The Social Insurance Agency is criticised for having documented verification investigations in relation to assistance payments in a way that hampered the exercising of the right to party insight and that was contrary to the requirements of objectivity and impartiality

When the Social Insurance Agency received an anonymous complaint against a personal assistant to AA, it initiated, among other things, five different verification investigations, one investigation for each assistant interviewed for the purposes of the investigation. It eventually also began an investigation into AA’s need for a personal assistance. The documentation from one of the interviews was transferred to AA’s case file and shared with her. However, AA’s representative was denied access to the documentation from the other verification investigations.

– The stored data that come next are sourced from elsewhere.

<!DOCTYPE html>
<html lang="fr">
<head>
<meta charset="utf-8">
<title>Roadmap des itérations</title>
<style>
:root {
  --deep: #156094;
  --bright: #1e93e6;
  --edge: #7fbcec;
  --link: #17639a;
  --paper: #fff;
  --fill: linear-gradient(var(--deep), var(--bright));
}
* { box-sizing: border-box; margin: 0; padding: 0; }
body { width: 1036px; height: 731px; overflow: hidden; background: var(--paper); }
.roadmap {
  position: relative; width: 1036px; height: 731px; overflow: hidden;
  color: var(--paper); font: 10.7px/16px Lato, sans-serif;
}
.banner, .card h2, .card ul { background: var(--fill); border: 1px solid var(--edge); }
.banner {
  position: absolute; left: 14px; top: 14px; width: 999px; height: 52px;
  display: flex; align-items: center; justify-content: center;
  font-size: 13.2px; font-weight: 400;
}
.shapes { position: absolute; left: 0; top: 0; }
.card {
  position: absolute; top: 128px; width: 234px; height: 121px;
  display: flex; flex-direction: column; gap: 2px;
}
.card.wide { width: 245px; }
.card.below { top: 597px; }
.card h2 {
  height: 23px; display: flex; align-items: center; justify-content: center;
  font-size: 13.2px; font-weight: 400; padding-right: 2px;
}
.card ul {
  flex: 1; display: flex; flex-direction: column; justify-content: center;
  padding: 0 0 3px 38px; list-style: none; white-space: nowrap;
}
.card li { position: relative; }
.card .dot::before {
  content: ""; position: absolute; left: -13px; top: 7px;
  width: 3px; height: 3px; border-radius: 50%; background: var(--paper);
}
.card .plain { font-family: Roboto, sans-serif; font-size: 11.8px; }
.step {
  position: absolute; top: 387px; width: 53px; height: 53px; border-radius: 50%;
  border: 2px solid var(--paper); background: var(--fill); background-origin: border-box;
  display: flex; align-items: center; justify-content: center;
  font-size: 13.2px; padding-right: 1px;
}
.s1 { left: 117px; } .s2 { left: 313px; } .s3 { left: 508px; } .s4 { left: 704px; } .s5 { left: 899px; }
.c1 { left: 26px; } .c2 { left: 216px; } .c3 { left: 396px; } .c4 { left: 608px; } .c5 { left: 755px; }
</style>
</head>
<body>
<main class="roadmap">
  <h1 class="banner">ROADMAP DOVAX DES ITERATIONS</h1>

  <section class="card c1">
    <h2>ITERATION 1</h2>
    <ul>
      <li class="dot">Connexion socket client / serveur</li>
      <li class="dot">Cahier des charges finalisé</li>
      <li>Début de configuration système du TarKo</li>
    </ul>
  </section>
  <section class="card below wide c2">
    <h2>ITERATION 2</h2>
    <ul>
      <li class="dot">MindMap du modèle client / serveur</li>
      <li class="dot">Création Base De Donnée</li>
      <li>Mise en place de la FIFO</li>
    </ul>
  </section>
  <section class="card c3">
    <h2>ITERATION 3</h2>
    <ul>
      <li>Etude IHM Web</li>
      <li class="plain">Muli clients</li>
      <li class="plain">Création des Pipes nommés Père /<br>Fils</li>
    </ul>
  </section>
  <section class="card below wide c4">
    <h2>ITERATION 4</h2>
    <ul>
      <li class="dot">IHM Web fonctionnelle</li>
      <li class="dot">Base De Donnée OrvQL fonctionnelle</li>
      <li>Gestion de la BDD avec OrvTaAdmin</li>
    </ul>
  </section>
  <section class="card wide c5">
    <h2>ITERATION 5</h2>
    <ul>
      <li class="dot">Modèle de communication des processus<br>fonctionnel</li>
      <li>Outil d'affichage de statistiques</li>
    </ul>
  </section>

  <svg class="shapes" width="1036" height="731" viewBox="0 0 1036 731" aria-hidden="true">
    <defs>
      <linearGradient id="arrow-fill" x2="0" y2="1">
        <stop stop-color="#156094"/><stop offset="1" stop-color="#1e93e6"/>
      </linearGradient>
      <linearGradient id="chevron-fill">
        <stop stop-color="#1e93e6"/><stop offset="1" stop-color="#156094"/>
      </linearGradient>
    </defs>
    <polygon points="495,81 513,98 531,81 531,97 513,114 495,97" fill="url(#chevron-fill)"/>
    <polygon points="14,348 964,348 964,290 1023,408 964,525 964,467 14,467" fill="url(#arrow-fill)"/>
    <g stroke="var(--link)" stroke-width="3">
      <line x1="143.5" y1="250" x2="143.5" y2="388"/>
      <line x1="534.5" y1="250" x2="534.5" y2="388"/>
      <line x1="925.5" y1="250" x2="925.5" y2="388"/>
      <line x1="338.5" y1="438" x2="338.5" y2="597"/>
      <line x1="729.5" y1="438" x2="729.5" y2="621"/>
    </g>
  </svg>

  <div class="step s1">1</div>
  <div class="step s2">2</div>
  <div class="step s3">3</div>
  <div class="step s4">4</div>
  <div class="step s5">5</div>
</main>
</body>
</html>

The interviews had thus been documented but had been inserted into different case files. In the decision, the Parliamentary Ombudsman states that the purpose of the documentation requirement in the Administrative Procedure Act (2017:900) is that the documentation which forms the basis for a decision in a case must be complete, identifiable and easily accessible. In order for these aims not to be lost, there are solid reasons for not splitting up an investigation into a person’s right to certain benefits or the revocation of such benefits. When the documents relating to the same investigation are allocated to several different case files, there is an imminent risk that a party will not be aware of their content, and it may appear as though the authority is withholding the documents.

In the current case, all documentation that could be relevant to the question of AA’s need for assistance should have been included in her case file. As the Social Insurance Agency did not do this immediately, nor when the error was discovered at the time the documentation was requested, it failed to fulfil the documentation requirements laid down in the Administrative Procedure Act, for which the Social Insurance Agency is criticised.

Date of decision: 2024-01-03